◆ **Work request**: Could you find each line of the data below that contains the word "display" and copy those lines?

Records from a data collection
# # #

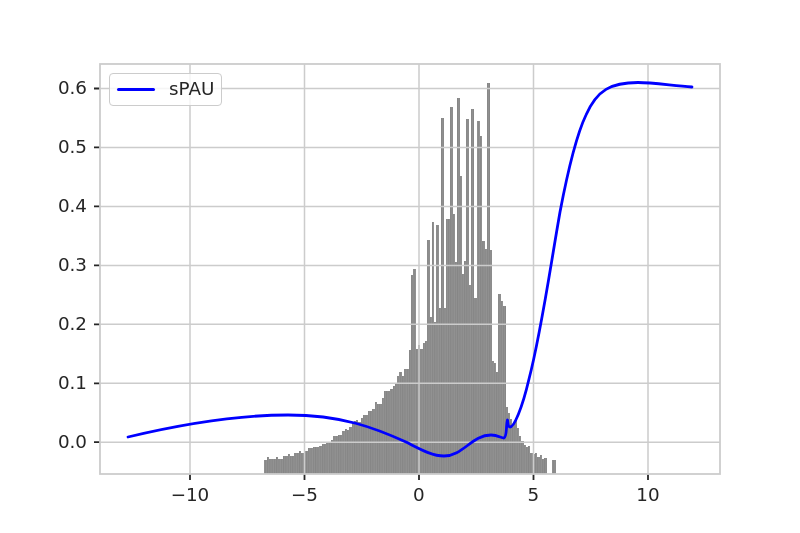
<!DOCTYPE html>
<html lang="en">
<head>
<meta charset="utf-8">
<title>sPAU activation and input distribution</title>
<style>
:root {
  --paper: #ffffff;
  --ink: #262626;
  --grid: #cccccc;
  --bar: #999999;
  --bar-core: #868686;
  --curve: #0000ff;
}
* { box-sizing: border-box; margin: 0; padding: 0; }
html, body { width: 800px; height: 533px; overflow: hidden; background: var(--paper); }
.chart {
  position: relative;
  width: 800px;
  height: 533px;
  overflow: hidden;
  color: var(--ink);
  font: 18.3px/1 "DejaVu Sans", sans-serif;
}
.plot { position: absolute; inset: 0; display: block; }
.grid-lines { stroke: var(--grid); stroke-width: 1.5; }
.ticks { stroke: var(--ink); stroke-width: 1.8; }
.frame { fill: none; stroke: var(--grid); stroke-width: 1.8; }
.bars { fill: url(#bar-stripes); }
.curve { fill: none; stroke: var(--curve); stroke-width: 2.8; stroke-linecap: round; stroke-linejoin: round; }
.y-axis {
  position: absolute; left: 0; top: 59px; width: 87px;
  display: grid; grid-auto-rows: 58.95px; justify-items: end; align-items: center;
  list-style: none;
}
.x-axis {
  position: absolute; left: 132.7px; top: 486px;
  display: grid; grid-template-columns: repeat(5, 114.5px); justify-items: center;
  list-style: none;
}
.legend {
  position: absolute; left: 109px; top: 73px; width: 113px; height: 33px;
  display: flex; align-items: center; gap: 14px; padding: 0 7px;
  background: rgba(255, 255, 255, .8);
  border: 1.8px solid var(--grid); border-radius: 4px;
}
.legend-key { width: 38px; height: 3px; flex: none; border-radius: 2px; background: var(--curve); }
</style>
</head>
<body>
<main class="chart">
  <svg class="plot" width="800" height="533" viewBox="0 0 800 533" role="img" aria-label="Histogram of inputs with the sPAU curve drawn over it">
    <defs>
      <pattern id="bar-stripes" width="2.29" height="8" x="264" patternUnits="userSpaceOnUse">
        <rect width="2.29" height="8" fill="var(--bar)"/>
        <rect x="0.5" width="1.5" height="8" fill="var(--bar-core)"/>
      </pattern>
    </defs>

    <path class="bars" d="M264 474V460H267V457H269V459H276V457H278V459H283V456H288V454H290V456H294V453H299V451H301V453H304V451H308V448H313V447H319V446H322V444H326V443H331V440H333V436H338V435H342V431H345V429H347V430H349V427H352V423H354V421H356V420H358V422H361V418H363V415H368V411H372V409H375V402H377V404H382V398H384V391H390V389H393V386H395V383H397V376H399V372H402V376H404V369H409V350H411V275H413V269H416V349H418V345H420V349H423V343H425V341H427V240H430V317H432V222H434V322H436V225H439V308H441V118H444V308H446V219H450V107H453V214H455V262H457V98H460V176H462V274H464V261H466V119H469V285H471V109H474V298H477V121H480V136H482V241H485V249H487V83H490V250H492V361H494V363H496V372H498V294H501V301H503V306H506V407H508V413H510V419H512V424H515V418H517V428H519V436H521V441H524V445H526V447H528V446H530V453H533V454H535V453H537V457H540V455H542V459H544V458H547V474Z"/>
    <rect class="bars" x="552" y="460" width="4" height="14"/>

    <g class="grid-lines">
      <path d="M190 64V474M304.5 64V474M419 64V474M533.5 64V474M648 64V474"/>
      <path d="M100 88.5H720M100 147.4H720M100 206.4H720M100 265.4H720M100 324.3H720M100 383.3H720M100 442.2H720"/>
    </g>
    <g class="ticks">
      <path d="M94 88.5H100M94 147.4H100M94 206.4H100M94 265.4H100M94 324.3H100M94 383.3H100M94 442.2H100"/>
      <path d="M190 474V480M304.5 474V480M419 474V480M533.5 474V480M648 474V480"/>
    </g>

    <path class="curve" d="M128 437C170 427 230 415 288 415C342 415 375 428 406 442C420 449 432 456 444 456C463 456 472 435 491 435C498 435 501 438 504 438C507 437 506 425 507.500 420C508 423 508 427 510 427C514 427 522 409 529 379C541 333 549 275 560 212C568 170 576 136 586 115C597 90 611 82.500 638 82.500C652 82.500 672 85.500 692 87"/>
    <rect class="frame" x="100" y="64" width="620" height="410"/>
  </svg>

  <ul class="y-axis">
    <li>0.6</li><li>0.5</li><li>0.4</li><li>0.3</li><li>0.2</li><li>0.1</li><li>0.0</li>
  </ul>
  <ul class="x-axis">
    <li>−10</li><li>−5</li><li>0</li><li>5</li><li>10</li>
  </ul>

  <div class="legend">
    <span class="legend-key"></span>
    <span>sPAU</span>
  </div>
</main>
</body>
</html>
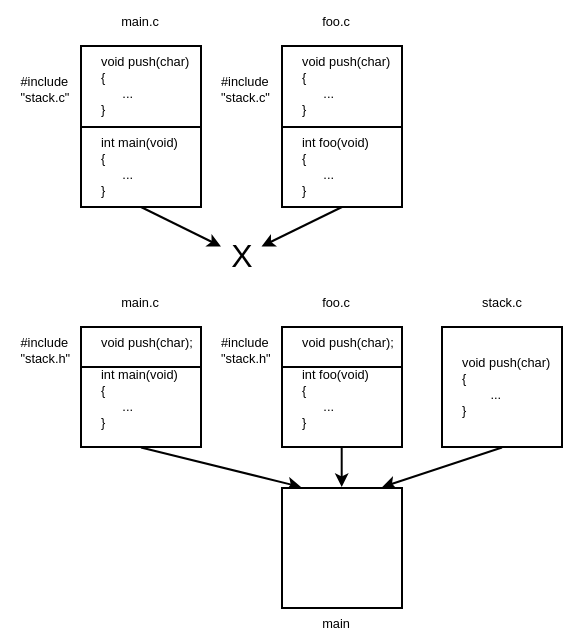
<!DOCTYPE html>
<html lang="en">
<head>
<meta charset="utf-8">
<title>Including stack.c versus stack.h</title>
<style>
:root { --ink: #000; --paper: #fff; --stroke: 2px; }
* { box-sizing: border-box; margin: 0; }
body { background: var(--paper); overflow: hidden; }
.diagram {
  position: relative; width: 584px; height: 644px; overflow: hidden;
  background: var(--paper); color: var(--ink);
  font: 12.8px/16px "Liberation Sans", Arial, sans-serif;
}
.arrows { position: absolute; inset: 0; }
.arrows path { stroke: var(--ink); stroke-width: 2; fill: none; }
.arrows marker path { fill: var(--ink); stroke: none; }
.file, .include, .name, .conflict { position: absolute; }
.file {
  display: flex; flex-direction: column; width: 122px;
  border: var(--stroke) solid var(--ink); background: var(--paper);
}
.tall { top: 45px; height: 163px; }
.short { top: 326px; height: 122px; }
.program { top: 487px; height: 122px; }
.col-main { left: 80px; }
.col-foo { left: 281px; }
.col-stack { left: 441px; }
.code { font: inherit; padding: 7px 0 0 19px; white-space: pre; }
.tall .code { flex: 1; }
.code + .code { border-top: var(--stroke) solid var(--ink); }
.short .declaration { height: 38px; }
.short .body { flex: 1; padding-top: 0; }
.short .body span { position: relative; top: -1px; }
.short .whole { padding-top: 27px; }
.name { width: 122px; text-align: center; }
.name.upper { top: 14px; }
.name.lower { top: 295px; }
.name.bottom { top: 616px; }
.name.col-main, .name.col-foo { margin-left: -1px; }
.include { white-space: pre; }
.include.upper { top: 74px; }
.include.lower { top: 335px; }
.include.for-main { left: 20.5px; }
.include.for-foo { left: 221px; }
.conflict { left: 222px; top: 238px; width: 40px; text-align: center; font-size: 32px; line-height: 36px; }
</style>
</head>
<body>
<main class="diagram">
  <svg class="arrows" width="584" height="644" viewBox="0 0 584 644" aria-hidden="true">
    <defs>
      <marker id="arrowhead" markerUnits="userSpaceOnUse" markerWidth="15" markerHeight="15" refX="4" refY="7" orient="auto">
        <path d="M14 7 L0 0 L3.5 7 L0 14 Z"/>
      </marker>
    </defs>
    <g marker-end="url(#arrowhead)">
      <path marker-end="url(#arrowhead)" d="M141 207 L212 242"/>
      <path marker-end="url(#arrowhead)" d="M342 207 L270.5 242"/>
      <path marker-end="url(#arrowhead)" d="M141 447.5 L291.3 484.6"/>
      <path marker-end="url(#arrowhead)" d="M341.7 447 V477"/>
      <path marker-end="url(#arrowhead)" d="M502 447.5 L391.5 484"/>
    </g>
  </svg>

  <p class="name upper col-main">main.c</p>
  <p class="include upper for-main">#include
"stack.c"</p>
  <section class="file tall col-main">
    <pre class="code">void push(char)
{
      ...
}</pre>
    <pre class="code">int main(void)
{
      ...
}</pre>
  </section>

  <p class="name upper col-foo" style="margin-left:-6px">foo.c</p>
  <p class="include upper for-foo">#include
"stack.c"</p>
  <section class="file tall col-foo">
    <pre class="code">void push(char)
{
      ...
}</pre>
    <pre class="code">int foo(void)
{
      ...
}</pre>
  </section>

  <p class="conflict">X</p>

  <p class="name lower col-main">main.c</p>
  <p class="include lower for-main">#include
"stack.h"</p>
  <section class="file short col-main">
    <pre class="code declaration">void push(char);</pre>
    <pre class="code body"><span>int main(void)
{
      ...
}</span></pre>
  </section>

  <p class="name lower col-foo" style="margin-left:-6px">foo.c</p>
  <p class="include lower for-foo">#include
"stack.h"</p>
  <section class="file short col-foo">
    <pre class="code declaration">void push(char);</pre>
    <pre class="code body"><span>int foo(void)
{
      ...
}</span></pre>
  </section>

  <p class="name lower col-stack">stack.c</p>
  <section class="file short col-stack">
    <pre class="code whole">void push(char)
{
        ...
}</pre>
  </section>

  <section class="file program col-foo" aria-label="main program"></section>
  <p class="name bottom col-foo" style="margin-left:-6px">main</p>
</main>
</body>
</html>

# # #

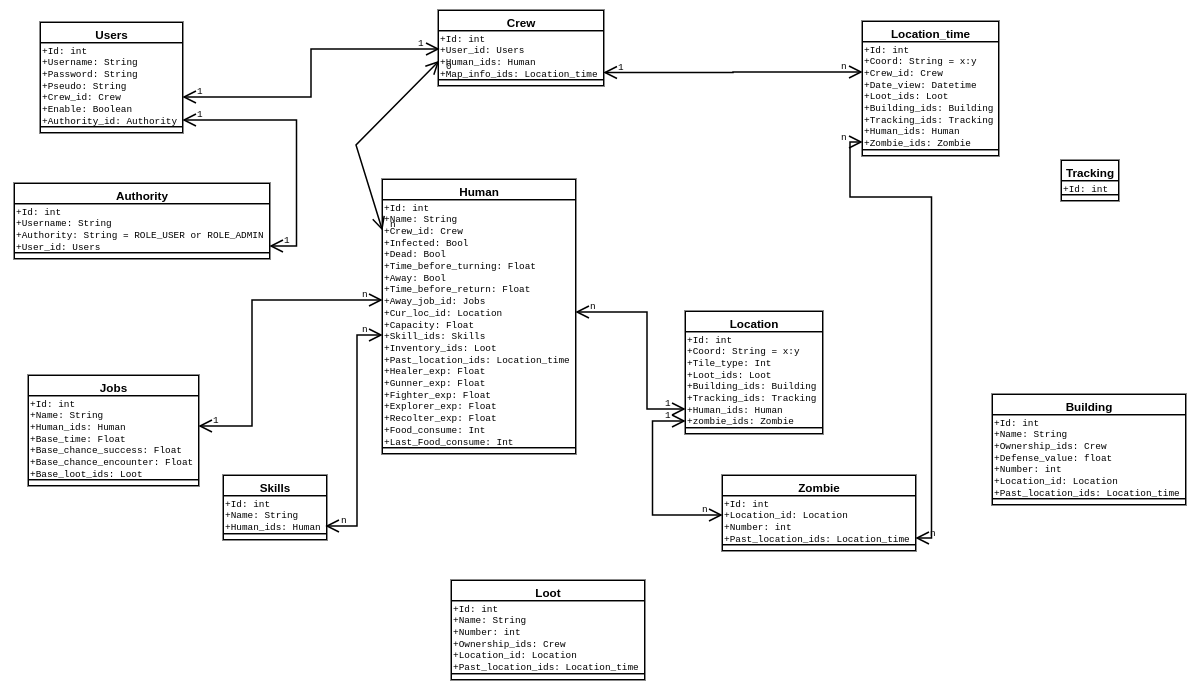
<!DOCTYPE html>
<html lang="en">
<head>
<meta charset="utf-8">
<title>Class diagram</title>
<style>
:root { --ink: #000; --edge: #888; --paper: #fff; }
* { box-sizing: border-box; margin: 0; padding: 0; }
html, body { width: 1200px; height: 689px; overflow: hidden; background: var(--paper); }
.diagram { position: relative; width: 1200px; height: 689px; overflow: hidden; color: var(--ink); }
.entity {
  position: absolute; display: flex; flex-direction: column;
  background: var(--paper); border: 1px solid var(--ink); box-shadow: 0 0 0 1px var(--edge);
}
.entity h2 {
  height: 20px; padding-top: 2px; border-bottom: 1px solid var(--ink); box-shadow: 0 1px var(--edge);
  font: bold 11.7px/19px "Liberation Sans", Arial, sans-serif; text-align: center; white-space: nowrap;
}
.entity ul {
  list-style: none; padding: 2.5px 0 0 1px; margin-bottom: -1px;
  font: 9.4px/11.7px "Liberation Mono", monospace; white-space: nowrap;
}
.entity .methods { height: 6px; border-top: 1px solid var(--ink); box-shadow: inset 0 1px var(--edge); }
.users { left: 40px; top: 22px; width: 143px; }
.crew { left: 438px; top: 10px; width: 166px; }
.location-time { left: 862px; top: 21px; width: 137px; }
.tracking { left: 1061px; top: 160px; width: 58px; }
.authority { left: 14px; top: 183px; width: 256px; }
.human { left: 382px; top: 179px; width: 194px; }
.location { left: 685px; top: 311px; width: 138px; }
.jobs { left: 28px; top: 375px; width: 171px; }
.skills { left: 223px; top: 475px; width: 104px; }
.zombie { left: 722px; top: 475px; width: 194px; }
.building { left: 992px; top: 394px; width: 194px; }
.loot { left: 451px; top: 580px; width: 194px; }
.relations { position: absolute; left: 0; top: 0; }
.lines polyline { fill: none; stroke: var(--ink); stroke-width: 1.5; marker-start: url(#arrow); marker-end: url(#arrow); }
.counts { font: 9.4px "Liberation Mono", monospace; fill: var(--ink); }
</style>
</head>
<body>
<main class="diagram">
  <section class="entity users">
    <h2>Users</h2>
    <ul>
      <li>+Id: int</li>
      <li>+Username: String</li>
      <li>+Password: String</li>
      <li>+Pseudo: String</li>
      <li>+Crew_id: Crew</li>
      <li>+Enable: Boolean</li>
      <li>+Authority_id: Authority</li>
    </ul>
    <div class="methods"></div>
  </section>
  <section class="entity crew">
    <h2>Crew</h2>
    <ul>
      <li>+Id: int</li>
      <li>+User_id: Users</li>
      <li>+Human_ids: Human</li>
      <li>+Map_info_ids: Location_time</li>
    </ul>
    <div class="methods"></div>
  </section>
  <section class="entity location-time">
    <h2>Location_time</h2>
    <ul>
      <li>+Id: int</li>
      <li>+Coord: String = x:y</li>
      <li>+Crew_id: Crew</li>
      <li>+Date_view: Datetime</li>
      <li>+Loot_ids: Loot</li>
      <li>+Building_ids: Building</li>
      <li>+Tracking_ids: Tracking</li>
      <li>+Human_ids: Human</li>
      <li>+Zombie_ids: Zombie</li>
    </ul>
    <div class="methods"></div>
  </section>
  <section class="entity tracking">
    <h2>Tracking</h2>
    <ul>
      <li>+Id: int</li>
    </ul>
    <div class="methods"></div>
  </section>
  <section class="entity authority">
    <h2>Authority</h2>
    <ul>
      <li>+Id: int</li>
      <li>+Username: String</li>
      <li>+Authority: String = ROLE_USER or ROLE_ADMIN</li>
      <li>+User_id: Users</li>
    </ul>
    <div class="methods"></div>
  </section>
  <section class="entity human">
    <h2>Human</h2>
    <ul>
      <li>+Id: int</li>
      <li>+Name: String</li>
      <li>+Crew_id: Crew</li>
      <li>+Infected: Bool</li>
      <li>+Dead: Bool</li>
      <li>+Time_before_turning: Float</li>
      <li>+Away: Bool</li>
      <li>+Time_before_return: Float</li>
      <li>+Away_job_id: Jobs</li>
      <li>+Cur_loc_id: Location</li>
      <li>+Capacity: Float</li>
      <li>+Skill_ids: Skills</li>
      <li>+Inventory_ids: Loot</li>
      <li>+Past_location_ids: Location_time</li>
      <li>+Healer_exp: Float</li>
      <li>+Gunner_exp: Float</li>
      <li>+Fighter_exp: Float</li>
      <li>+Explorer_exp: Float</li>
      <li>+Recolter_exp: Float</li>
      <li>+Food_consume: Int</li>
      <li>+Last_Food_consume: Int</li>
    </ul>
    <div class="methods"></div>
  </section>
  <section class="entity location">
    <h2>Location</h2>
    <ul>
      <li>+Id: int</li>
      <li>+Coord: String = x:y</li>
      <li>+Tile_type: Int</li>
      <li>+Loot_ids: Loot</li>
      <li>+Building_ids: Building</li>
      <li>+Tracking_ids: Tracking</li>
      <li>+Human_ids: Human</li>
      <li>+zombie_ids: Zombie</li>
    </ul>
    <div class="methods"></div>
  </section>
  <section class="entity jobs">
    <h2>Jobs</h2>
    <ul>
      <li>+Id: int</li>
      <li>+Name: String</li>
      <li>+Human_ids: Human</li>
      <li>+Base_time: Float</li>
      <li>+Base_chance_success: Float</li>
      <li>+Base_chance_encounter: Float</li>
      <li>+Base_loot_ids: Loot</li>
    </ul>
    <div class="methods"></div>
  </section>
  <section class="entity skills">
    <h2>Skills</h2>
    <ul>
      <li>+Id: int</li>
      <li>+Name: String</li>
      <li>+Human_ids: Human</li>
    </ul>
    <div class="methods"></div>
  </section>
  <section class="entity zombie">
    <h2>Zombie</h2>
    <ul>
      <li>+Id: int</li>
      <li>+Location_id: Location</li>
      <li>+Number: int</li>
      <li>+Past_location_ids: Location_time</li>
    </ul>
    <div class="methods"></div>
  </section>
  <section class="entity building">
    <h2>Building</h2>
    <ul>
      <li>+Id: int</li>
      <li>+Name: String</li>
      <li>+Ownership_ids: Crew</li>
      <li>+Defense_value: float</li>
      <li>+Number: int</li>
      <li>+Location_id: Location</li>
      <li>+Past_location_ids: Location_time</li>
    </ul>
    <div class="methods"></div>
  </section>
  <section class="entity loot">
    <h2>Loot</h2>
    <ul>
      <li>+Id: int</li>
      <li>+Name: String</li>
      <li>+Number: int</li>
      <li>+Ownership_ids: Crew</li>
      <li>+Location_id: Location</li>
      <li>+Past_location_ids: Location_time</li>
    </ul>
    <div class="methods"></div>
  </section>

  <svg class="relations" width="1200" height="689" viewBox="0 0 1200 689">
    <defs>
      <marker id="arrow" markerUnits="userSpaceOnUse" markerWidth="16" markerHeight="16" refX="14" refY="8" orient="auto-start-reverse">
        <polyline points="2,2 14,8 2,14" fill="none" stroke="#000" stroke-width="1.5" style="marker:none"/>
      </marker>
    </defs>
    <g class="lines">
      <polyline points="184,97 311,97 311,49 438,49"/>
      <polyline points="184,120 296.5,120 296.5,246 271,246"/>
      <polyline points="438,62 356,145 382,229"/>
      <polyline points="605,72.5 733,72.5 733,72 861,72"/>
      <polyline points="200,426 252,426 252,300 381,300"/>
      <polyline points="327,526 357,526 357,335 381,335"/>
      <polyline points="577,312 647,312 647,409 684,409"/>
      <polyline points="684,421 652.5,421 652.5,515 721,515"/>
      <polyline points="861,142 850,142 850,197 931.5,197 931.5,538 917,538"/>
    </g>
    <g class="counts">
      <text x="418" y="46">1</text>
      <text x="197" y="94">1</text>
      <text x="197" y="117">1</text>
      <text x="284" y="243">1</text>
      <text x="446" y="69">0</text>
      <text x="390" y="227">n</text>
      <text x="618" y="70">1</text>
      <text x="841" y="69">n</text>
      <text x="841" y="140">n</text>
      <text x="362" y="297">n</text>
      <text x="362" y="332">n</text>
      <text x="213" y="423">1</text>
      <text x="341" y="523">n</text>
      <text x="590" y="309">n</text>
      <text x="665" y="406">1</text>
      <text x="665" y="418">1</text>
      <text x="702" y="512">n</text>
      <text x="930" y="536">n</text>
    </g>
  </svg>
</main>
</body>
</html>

# # #

◆ **Completed task**:
.plot { position: absolute; inset: 0; display: block; }
  display: grid; grid-auto-rows: 58.95px; justify-items: end; align-items: center;
  display: grid; grid-template-columns: repeat(5, 114.5px); justify-items: center;
  display: flex; align-items: center; gap: 14px; padding: 0 7px;
  display: flex; flex-direction: column; width: 122px;
  position: absolute; display: flex; flex-direction: column;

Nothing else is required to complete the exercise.